So how is this story playing out in the Diocese of Rochester?  Well, as the following chart shows, the rate of Catholic marriages in DOR has been running slightly higher (the average is 1.5 units higher) than the national rate, at least for the last 30+ years. (This data comes from my collection of Official Catholic Directories, which only dates back to 1977.  We are therefore looking at the equivalent of the right half of the CARA chart, above.)

The rate of baptisms, however, seems to be a story with two chapters.  In the first chapter, which runs from 1977 to 2004, DOR’s baptismal rate tracked the national rate quite closely, averaging just 0.2 units less than that rate over those 25 years. But in the second chapter, which started in 2005 and is still ongoing today, DOR’s baptismal rate has been showing a marked departure from the national rate.  Indeed, in the last 6 years we have been baptizing infants at a rate that has averaged 3.0 units lower than the national rate.

(By the way, there is no reason to believe that the actual birth rate among local Catholics has collapsed in the last 6 years.

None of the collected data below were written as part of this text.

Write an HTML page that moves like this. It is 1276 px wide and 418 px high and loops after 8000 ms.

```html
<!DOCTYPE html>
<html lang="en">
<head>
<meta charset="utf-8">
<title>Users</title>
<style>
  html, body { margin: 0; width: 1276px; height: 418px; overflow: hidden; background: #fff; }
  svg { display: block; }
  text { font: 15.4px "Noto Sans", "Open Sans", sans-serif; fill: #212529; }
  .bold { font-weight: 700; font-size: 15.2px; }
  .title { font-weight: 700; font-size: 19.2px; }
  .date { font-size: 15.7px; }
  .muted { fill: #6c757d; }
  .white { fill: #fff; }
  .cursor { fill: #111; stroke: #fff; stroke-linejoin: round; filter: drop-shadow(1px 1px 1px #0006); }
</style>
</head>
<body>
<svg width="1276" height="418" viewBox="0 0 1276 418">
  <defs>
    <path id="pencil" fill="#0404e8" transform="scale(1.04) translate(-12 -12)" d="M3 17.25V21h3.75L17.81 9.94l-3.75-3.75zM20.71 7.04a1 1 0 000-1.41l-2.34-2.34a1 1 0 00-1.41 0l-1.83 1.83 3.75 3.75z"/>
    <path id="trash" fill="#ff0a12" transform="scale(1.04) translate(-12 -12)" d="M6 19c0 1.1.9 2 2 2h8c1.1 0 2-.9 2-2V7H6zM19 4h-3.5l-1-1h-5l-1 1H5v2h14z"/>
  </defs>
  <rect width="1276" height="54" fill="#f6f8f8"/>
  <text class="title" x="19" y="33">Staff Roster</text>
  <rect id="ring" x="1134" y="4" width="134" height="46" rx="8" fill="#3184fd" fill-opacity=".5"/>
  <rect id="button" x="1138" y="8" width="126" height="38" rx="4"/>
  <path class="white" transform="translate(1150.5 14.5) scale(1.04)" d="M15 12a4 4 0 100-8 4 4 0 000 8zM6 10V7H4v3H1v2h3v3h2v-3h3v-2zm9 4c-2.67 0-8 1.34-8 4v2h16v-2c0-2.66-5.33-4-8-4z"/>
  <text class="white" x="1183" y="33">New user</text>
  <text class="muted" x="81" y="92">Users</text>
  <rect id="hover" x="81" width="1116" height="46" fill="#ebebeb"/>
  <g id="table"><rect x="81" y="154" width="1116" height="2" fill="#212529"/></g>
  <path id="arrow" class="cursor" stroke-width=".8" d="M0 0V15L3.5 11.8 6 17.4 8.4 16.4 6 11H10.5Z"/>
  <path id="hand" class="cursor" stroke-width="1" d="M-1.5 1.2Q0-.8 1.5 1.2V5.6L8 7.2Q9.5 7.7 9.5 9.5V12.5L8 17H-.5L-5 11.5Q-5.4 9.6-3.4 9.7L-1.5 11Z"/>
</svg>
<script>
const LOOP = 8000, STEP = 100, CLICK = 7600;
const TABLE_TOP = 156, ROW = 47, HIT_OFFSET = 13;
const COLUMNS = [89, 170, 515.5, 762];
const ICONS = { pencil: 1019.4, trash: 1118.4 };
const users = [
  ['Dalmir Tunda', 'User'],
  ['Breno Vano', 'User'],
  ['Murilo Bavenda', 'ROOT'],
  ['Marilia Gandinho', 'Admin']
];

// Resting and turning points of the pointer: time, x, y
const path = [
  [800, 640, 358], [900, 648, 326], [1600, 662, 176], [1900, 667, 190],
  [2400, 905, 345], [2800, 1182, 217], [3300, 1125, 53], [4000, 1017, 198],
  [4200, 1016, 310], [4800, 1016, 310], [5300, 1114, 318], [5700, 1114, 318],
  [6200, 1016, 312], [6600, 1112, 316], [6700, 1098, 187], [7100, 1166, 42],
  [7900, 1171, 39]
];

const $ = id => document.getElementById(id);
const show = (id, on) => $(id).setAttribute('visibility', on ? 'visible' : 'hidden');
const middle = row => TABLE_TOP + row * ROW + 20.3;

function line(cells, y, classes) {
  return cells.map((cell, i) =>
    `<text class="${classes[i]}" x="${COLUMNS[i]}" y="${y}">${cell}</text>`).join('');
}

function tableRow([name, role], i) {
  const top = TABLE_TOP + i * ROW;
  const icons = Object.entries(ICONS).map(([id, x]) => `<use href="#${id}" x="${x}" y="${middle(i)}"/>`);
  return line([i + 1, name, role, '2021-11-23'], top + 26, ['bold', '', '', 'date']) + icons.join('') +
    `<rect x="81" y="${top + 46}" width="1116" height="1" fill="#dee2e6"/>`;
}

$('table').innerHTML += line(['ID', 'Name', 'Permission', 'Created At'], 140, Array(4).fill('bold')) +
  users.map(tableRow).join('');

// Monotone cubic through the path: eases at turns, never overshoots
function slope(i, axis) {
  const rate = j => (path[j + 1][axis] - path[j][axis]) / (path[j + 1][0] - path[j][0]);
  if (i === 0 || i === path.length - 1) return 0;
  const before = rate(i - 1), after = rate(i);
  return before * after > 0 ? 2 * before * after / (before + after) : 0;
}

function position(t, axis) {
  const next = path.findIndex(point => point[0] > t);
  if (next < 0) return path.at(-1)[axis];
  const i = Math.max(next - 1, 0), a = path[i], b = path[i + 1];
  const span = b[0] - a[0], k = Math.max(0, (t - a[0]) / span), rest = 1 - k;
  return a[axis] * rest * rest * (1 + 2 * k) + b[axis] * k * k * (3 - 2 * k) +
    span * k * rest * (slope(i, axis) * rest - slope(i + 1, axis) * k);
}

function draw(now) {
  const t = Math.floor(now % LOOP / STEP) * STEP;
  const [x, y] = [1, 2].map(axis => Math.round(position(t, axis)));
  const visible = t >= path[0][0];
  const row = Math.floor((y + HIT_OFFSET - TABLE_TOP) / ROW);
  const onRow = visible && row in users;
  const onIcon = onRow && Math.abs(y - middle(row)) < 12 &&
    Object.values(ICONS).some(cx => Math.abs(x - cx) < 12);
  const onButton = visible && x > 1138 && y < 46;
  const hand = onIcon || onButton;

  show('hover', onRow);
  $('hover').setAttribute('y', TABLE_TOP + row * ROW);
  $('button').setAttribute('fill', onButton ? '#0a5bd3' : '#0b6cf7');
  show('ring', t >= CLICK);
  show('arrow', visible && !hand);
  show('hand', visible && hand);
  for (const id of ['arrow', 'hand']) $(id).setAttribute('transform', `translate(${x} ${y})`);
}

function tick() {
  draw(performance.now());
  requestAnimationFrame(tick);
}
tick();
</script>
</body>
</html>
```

While specifically Catholic data is not available, NY State Health Department data shows that the average live birth rate in the 12 counties comprising DOR was 11.5 births per 1,000 residents from 2000 through 2004 and 11.3 per 1,000 from 2005 through 2008.)

So what does this mean for our local Catholic schools?  Well, if our baptismal rate had continued to run about 0.2 units less than the national rate over the last 6 years (as it had done from 1977 to 2004), we would have baptized approximately 26,120 infants since 2005.  However, the actual number of baptisms recorded during that period was 20,646, an average of 912 fewer per year.

Put another way, in the last 6 years DOR’s pool of potential future Catholic 1st graders has become about 20% smaller.

The obvious question is: Why?